The third book of the small pile my sister gave me last year for my birthday as educational reading, "Radetzkymarsch" by Joseph Roth is so far the one I enjoyed the most (not that I did not enjoy the other two, but somehow I was able to get closer to this one).
In short, this novel mirrors large-scale historical events on a small scale: the decline of a family going hand in hand with that of the Austro-Hungarian Empire. It was written in 1932, some time after the end of said empire in 1918.
Since last year marked the 100th anniversary of the start of WWI, the year the novel ends, it would have been a very fitting read in 2014. But it still had the same fascination and I still learned a lot from it about those times just before the beginning of the Great War by reading it now.

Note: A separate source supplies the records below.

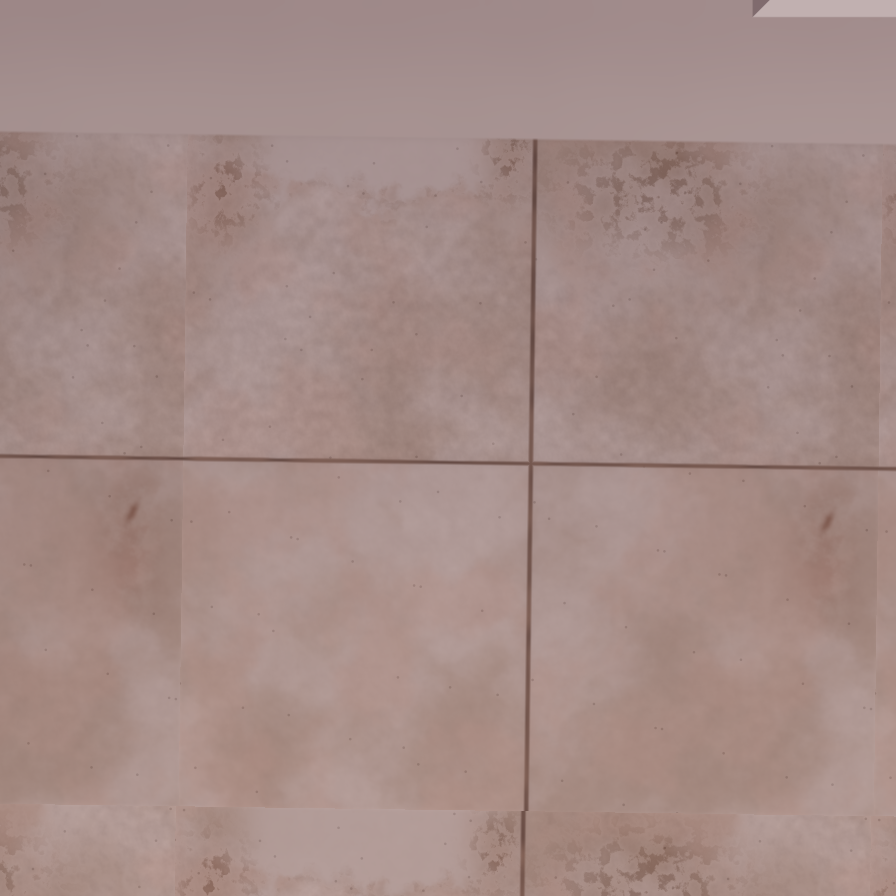
Give the GLSL for this texture, as a WebGL 2 fragment shader.

```glsl
#version 300 es
precision highp float;
// Mottled beige stone tiles with thin brown grout below a plain mauve wall.
uniform vec2 u_resolution;
out vec4 fragColor;

float hash(vec2 p) {
  return fract(sin(dot(p, vec2(127.1, 311.7))) * 43758.5453);
}

float noise(vec2 p) {
  vec2 i = floor(p), f = fract(p);
  f = f * f * (3.0 - 2.0 * f);
  return mix(mix(hash(i), hash(i + vec2(1, 0)), f.x),
             mix(hash(i + vec2(0, 1)), hash(i + vec2(1, 1)), f.x), f.y);
}

float fbm(vec2 p) {
  float sum = 0.0, amp = 0.5;
  for (int i = 0; i < 5; i++) {
    sum += amp * noise(p);
    p = mat2(1.6, 1.2, -1.2, 1.6) * p + 7.3;
    amp *= 0.52;
  }
  return sum;
}

// Soft round spot, 1 at its centre
float spot(vec2 p, vec2 centre, vec2 radius) {
  vec2 d = (p - centre) / radius;
  return exp(-dot(d, d));
}

// Line of the given half width around distance zero
float line(float d, float halfWidth, float soft) {
  return 1.0 - smoothstep(halfWidth - soft, halfWidth + soft, abs(d));
}

// Stone face: local is 0..1 in the tile, kind picks one of four faces
vec3 stone(vec2 local, vec2 kind) {
  vec2 q = local + kind * vec2(17.3, 31.7) + 3.0;
  float rough = 1.0 - kind.y;
  float cloud = fbm(q * 3.2 + 0.6 * fbm(q * 5.0));
  float mottle = fbm(q * 11.0 + 40.0);
  float grain = fbm(q * 38.0 + 9.0);
  vec3 col = mix(vec3(0.665, 0.585, 0.575), vec3(0.605, 0.508, 0.478),
                 smoothstep(0.3, 0.7, cloud * 0.72 + mottle * 0.28));
  col = mix(col, vec3(0.655, 0.535, 0.505), 0.45 * smoothstep(0.45, 0.68, fbm(q * 4.5 + 80.0)));
  col += (mottle - 0.49) * vec3(0.035, 0.045, 0.05);
  col += (grain - 0.49) * mix(0.025, 0.07, rough);

  // Pale worn band with a crumbly brown rim, on one face
  float band = local.y - 0.76 + 0.3 * (mottle - 0.5) + 0.22 * (cloud - 0.5);
  float side = smoothstep(0.1, 0.28, local.x) * (1.0 - smoothstep(0.78, 0.95, local.x));
  float worn = kind.x * rough * side;
  col = mix(col, vec3(0.665, 0.59, 0.585), 0.85 * worn * smoothstep(-0.03, 0.05, band));
  float crumbs = smoothstep(0.48, 0.66, grain);
  float rim = kind.x * rough * (0.7 * side * line(band, 0.0, 0.07)
            + spot(local, vec2(0.1, 0.78), vec2(0.1, 0.15))
            + spot(local, vec2(0.93, 0.88), vec2(0.08, 0.12)));

  // Pitted patch on the other rough face
  rim += (1.0 - kind.x) * rough * spot(local, vec2(0.35, 0.78), vec2(0.28, 0.17));
  col -= vec3(0.12, 0.13, 0.14) * crumbs * min(rim, 1.0);
  col -= vec3(0.02, 0.027, 0.032) * min(rim, 1.0);

  // Rust stain with a small slanted streak
  float stained = (1.0 - kind.x) * kind.y;
  float stain = spot(local, vec2(0.86, 0.76), vec2(0.1, 0.2)) * smoothstep(0.3, 0.6, mottle);
  vec2 d = local - vec2(0.856, 0.845);
  float streak = spot(vec2(d.x - 0.45 * d.y, d.y), vec2(0), vec2(0.012, 0.028));
  col -= stained * (stain * vec3(0.04, 0.06, 0.065) + streak * vec3(0.1, 0.13, 0.14));

  // Sparse dark pinholes
  vec2 cell = floor(q * 45.0);
  vec2 offset = fract(q * 45.0) - 0.3 - 0.4 * vec2(hash(cell), hash(cell + 5.0));
  float hole = step(0.975, hash(cell + 19.0)) * smoothstep(0.25, 0.08, length(offset));
  return col - 0.075 * hole;
}

void main() {
  vec2 uv = gl_FragCoord.xy / u_resolution;
  float px = 1.0 / min(u_resolution.x, u_resolution.y);

  // Slightly tilted tile grid, centred on the grout crossing
  vec2 grid = (uv - vec2(0.586 + 0.0135 * uv.y, 0.491 - 0.0143 * uv.x)) / 0.388;
  grid.x += 0.008 * step(grid.y, -1.0);
  vec2 id = floor(grid);
  vec3 col = stone(fract(grid), mod(id, 2.0));
  col += 0.018 * (hash(id + 3.0) - 0.5);

  // Tight joints are faint, open ones hold brown grout
  vec2 seam = abs(fract(grid + 0.5) - 0.5) * 0.388;
  col += 0.012 * line(min(seam.x, seam.y), 0.001, 0.0015 + px);
  float uneven = noise(uv * 45.0);
  vec2 joint = abs(grid) * 0.388;
  float open = max(line(joint.x, 0.0024, 0.0006 + px), line(joint.y, 0.0016 + 0.0008 * uneven, 0.0006 + px));
  col -= 0.025 * exp(-min(joint.x, joint.y) / 0.004);
  col = mix(col, mix(vec3(0.36, 0.26, 0.235), vec3(0.48, 0.36, 0.32), uneven), 0.92 * open);

  // Light: cooler and dimmer up the floor, warmer near the bottom
  col *= mix(vec3(1.055, 1.045, 1.03), vec3(0.98, 0.975, 0.985), smoothstep(0.0, 0.85, uv.y));
  col *= 1.0 - 0.05 * smoothstep(0.2, 0.0, uv.x) * uv.y;

  // Plain wall with a soft contact edge
  float edge = uv.y - 0.853 + 0.0143 * uv.x;
  vec3 wall = mix(vec3(0.655, 0.575, 0.57), vec3(0.625, 0.54, 0.54), smoothstep(0.0, 0.15, edge));
  wall += 0.02 * (uv.x - 0.5) + 0.012 * (fbm(uv * 7.0) - 0.5);
  col -= 0.02 * exp(-abs(edge) / 0.004);
  col = mix(col, wall, smoothstep(-0.001 - px, 0.001 + px, edge));

  // Corner of a pale raised frame with a shaded bevel
  vec2 f = uv - vec2(0.84, 0.981);
  float frame = smoothstep(-px, px, min(f.x, f.y));
  vec3 trim = mix(vec3(0.5, 0.42, 0.43), vec3(0.755, 0.69, 0.69), smoothstep(-px, px, f.x - f.y));
  col = mix(col, trim, frame);
  fragColor = vec4(col, 1.0);
}
```
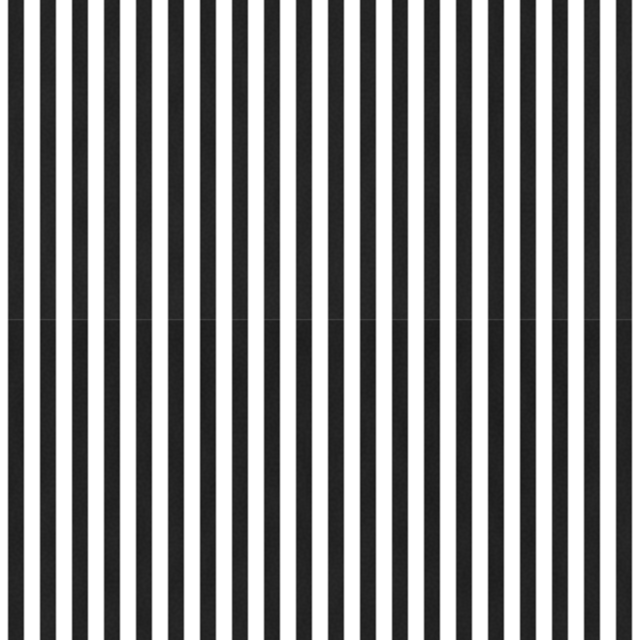
Give the GLSL for this pattern, as a three.js fragment shader.

```glsl
// Vertical charcoal stripes on white, with faint grain and a fine seam across the middle.
varying vec2 vUv;

const float STRIPES = 20.0;          // repeats across
const float STRIPE_FILL = 0.495;     // dark share of each repeat
const float EDGE_SOFTNESS = 0.0022;  // in canvas units
const vec3 PAPER = vec3(1.0);
const vec3 INK = vec3(0.14);

const float RIM_WIDTH = 0.0022;
const float RIM_DARKENING = 0.04;
const float STRIPE_VARIATION = 0.016;
const float DRIFT = 0.018;           // tone change along the height
const vec2 GRAIN_CELLS = vec2(180.0);
const float GRAIN = 0.022;
const vec2 MOTTLE_CELLS = vec2(40.0, 16.0);
const float MOTTLE = 0.018;

const float SEAM_Y = 0.5005;
const float SEAM_HALF_WIDTH = 0.0011;
const float SEAM_SOFTNESS = 0.0014;
const float SEAM_LIGHT = 0.09;

float hash(vec2 p) {
  vec3 q = fract(vec3(p.xyx) * 0.1031);
  q += dot(q, q.yzx + 33.33);
  return fract((q.x + q.y) * q.z);
}

// Dot product of a wrapped lattice gradient and the offset from its corner.
float cornerSlope(vec2 cell, vec2 offset, vec2 period) {
  float angle = 6.28319 * hash(mod(cell, period));
  return dot(vec2(cos(angle), sin(angle)), offset);
}

// Gradient noise that repeats after a whole number of cells.
float tileNoise(vec2 p, vec2 period) {
  vec2 cell = floor(p);
  vec2 f = p - cell;
  vec2 blend = f * f * f * (f * (f * 6.0 - 15.0) + 10.0);
  vec2 e = vec2(1.0, 0.0);
  float low = mix(cornerSlope(cell, f, period),
                  cornerSlope(cell + e.xy, f - e.xy, period), blend.x);
  float high = mix(cornerSlope(cell + e.yx, f - e.yx, period),
                   cornerSlope(cell + e.xx, f - e.xx, period), blend.x);
  return mix(low, high, blend.y);
}

void main() {
  // Signed distance to the stripe border, negative inside.
  float column = vUv.x * STRIPES;
  float border = (abs(fract(column) - 0.5) - 0.5 * STRIPE_FILL) / STRIPES;
  float stripe = 1.0 - smoothstep(-EDGE_SOFTNESS, EDGE_SOFTNESS, border);

  // Tone of each stripe: own shade, drift that breaks at the seam, mottling and grain.
  float index = mod(floor(column), STRIPES);
  float tone = STRIPE_VARIATION * (hash(vec2(index, 7.0)) - 0.5);
  tone += DRIFT * (0.5 - fract(vUv.y + 1.0 - SEAM_Y));
  tone += MOTTLE * tileNoise(vUv * MOTTLE_CELLS, MOTTLE_CELLS);
  tone += GRAIN * tileNoise(vUv * GRAIN_CELLS, GRAIN_CELLS);

  // Darker rim along both sides.
  tone -= RIM_DARKENING * smoothstep(-2.0 * RIM_WIDTH, -0.5 * RIM_WIDTH, border);

  // Light hairline where the two halves meet.
  float seam = 1.0 - smoothstep(SEAM_HALF_WIDTH - SEAM_SOFTNESS,
                                SEAM_HALF_WIDTH + SEAM_SOFTNESS, abs(vUv.y - SEAM_Y));
  tone += SEAM_LIGHT * seam;

  gl_FragColor = vec4(mix(PAPER, INK + tone, stripe), 1.0);
}
```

The novel accompanies Carl Joseph von Trotta through his relatively short life, from the time he starts his military education at the age of seven (as was the custom in families who had the financial possibility and standing in society to send their male offspring to military schools) until he dies - in military action, yes, but, strangely enough, with two buckets of water in his hands, and almost a hero.
By referring to Carl Joseph's father and grandfather - and occasionally going back even further - the book actually spans the von Trottas' family history for three generations. We get to know Carl Joseph's fater quite well; in some ways, nearly better than his son, especially towards the end of the story. The day of the old servant's death was, for me, one of the most touching parts of the novel.
I am not going to tell you too much about the story, but really want to recommend reading it to everyone, hoping that the English translation you may be able to come across will live up to the German original. The author is one of the best, language-wise, I have ever read. His style is special and ranges from reporting the facts to painting a complete picture of a situation, a person or a place with just a few precise and elegant pen strokes. I wish more authors would have the talent to write like he did!
Saldy, there are some parallels between Carl Joseph and his author. Joseph Roth died way too young, too; like his novel character, he was an alcoholic, and from what I have read about his life, he was lonely and unhappy for much of it.
You can read more about the novel here, and more about the author here (both links lead to wikipedia articles).